> What you will do
Establish how many lines in the material below include the word "wood", then give the count alone.

> Data listing

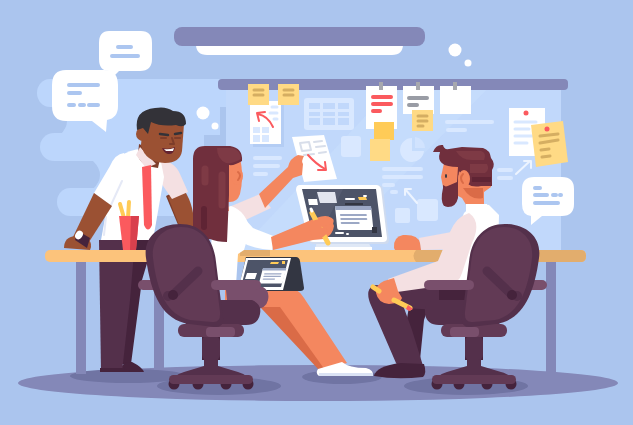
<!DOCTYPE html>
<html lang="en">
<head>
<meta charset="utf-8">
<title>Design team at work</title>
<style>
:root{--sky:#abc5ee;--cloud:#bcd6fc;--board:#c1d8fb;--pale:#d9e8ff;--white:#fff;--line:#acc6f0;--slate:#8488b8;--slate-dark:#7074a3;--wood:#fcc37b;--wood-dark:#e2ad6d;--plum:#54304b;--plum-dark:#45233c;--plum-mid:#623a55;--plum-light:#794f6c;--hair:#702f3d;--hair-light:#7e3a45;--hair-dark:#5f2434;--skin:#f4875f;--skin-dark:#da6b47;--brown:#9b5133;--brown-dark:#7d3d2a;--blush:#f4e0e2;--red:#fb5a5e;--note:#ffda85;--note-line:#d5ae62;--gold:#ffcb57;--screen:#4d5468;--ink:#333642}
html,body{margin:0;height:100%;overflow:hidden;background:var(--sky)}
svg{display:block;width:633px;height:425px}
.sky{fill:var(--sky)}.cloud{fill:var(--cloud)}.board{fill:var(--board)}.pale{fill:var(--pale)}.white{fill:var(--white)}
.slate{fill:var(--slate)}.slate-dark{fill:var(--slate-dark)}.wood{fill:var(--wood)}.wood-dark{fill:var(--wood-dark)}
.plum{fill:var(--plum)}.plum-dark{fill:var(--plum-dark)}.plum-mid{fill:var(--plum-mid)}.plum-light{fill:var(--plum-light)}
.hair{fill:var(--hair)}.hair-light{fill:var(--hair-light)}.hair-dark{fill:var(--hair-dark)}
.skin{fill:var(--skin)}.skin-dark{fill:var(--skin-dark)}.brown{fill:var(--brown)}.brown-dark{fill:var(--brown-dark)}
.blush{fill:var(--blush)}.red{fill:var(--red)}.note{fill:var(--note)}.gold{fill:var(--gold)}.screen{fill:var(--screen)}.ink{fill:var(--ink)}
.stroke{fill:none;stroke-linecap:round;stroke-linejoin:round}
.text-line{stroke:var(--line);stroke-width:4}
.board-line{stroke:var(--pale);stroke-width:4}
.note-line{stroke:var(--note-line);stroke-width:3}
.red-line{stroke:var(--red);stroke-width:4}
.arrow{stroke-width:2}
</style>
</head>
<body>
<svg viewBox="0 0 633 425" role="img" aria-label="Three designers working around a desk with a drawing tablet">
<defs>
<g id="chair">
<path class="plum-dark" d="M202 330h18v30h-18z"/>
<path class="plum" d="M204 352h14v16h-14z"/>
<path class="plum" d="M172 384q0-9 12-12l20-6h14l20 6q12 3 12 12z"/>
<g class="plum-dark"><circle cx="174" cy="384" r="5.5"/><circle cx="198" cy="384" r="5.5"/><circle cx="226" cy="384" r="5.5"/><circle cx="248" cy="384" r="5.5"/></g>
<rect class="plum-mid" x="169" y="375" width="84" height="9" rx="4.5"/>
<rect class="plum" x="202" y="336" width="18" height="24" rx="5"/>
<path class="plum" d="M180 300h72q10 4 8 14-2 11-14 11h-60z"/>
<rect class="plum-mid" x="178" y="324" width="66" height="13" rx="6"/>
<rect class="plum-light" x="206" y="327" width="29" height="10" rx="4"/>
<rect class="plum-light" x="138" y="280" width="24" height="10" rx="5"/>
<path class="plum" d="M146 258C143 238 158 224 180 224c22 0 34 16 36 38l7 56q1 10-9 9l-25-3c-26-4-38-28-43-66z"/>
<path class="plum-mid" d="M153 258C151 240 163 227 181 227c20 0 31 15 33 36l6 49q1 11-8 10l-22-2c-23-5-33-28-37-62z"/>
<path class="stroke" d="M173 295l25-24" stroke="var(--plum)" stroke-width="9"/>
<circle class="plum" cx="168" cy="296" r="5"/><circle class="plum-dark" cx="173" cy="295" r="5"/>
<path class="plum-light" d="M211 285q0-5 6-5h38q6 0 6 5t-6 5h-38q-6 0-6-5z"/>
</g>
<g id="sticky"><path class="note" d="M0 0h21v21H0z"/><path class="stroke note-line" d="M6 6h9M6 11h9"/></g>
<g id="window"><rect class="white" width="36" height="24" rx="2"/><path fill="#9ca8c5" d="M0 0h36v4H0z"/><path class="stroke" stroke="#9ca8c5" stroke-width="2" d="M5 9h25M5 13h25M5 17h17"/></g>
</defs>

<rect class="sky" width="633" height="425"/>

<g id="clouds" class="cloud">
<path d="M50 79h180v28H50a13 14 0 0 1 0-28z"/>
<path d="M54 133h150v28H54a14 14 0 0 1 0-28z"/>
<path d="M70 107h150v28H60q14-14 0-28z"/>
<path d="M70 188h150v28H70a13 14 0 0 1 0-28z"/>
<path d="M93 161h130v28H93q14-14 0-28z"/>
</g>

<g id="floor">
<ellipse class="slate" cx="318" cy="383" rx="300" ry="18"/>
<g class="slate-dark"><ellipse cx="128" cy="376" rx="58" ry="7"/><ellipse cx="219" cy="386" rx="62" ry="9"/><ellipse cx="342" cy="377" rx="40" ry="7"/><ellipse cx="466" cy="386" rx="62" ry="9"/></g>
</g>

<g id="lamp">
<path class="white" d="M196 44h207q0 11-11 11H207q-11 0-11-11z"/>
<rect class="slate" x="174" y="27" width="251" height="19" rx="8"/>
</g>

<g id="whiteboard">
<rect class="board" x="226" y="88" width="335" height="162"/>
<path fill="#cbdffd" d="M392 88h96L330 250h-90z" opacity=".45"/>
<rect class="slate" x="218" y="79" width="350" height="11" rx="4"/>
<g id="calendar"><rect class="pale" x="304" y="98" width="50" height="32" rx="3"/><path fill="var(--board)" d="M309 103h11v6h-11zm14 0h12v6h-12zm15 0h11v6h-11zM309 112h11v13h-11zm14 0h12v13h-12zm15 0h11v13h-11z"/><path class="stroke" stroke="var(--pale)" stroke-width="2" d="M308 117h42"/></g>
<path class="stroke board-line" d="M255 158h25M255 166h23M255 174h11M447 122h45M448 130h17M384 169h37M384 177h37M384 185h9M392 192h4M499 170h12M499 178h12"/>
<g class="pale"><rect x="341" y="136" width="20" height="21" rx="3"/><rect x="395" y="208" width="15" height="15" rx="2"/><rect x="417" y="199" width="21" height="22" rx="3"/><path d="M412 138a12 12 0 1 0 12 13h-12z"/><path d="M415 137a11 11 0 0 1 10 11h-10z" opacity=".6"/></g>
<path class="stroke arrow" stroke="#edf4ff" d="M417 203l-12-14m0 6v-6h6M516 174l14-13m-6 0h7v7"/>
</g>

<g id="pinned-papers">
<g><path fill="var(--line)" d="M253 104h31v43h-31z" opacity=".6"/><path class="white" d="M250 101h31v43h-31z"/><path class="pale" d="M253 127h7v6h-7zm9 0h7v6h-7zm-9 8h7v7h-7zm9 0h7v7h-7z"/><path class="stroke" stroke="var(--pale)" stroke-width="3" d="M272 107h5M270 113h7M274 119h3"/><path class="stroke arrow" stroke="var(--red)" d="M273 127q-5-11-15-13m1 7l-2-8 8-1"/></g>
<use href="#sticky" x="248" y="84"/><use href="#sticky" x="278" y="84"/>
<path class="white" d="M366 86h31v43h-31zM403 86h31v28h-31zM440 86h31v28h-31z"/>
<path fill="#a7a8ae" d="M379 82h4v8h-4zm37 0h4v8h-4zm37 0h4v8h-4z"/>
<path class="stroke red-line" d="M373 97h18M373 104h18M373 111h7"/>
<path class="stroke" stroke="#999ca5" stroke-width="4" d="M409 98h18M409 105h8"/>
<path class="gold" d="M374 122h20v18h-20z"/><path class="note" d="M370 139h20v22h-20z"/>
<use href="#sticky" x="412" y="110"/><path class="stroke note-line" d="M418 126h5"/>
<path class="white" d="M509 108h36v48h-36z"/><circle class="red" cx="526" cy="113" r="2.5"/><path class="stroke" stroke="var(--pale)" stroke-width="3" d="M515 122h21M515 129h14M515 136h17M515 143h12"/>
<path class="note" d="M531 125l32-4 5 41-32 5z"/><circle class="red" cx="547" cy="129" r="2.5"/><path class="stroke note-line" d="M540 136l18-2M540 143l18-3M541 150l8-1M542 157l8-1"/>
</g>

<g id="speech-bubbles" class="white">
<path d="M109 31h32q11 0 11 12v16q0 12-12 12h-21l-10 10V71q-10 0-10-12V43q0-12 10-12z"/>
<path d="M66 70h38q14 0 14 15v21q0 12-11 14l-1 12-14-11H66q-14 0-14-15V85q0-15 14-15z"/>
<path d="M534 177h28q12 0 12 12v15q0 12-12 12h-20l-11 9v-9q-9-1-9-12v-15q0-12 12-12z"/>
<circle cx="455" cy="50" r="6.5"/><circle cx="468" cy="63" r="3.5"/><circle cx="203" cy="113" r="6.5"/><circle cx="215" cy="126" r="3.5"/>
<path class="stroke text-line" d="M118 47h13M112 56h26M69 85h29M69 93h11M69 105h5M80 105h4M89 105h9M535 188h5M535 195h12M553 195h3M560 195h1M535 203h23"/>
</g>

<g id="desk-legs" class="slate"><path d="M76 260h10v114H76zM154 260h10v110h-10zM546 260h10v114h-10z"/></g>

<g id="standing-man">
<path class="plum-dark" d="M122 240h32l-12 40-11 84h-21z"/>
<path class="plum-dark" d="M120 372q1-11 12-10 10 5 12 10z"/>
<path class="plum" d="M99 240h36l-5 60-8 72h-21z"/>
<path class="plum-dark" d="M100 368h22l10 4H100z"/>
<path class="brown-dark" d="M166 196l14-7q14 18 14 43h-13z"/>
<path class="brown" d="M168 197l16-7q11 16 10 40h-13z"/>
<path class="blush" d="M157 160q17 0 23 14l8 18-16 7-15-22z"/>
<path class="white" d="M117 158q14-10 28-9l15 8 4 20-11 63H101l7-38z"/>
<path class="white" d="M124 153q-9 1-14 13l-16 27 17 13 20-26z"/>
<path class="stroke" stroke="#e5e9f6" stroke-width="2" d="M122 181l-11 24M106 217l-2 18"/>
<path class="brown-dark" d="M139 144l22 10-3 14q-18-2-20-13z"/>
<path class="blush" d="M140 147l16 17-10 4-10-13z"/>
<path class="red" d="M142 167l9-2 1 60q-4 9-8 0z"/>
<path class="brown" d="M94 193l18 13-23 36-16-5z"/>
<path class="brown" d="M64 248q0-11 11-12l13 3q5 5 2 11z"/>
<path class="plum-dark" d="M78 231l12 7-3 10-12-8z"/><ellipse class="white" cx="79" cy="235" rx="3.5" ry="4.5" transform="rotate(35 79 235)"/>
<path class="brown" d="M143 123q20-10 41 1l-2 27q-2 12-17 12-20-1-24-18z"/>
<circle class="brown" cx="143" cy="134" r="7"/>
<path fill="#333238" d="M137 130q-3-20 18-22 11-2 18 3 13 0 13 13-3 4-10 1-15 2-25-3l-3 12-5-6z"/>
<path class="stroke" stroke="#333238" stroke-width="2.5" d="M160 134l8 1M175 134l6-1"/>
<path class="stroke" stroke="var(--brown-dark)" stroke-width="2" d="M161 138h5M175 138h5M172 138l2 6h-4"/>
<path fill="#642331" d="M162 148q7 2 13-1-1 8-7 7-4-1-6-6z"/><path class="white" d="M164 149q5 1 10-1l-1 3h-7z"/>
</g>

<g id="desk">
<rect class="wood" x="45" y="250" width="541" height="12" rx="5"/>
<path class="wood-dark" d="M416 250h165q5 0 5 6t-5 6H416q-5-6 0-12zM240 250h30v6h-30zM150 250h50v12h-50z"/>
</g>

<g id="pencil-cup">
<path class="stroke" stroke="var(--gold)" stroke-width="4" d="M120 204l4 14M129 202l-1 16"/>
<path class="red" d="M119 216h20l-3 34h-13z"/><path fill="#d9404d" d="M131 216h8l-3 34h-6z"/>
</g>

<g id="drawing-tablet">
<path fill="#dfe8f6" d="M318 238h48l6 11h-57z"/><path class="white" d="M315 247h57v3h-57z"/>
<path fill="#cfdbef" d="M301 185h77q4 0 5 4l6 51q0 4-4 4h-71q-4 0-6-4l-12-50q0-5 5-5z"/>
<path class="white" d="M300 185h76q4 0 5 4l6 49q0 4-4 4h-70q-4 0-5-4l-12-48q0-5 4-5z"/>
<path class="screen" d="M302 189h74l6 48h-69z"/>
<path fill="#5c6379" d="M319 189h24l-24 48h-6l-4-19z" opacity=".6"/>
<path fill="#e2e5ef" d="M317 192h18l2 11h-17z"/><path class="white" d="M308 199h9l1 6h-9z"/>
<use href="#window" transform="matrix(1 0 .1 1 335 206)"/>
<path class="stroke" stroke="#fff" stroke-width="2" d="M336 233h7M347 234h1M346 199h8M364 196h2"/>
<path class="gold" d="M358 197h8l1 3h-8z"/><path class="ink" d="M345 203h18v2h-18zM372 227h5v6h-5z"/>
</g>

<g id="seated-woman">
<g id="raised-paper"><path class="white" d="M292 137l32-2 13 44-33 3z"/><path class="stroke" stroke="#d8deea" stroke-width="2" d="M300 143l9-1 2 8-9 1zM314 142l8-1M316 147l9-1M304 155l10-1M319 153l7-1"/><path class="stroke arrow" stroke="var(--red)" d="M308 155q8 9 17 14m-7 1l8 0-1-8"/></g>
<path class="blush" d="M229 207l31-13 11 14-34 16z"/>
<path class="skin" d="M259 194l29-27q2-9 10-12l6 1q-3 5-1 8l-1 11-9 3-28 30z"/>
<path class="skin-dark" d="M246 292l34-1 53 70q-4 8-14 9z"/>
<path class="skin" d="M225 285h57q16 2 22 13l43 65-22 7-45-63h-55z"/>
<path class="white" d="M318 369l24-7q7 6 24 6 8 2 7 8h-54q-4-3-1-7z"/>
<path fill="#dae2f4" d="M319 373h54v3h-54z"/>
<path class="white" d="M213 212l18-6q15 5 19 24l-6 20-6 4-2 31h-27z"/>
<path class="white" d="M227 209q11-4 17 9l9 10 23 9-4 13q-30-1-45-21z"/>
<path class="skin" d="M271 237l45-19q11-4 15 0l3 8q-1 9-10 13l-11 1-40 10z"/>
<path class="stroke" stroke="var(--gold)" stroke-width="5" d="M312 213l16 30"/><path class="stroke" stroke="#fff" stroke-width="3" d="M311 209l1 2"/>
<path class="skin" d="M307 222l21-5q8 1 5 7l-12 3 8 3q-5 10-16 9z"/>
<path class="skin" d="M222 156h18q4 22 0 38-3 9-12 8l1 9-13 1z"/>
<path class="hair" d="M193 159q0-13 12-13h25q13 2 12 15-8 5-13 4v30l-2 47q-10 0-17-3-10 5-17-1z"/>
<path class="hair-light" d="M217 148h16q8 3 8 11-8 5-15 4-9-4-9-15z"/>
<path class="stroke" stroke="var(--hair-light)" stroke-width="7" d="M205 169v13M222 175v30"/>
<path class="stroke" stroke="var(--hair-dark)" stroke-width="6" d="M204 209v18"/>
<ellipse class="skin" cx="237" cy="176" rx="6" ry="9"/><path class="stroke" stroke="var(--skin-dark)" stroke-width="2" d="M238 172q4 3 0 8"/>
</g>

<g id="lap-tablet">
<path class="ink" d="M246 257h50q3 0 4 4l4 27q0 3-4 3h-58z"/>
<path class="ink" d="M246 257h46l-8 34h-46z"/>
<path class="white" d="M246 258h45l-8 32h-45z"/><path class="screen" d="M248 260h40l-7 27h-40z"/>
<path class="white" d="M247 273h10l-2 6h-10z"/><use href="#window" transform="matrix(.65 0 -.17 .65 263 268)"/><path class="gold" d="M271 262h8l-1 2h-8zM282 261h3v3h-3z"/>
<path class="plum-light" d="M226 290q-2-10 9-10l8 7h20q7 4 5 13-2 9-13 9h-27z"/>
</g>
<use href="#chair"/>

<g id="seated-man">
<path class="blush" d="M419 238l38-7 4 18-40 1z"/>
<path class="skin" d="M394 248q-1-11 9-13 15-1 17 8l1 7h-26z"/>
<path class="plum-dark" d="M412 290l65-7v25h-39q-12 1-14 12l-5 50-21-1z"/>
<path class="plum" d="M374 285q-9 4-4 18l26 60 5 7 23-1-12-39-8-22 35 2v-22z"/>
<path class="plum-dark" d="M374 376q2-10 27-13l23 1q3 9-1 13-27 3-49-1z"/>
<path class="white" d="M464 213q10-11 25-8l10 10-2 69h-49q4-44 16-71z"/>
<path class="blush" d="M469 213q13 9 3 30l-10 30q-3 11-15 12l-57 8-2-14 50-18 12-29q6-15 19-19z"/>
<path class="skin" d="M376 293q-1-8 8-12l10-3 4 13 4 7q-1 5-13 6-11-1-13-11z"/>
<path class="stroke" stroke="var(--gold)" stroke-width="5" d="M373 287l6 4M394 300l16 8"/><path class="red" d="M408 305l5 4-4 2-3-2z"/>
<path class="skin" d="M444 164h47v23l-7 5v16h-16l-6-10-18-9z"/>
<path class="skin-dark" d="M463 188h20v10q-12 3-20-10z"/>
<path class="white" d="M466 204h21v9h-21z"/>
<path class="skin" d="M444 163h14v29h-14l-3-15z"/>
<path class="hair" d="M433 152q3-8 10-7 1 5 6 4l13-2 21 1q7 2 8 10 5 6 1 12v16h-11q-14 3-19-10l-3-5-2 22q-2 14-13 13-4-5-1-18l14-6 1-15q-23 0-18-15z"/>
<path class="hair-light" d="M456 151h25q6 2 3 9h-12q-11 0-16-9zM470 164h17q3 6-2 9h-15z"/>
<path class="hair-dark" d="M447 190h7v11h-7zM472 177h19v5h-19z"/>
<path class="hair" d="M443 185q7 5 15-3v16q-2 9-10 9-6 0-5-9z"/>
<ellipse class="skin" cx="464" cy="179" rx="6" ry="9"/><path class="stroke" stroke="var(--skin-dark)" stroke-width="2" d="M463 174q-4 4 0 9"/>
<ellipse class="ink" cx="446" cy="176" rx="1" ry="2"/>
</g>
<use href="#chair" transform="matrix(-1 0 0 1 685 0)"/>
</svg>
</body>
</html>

> Task answer
4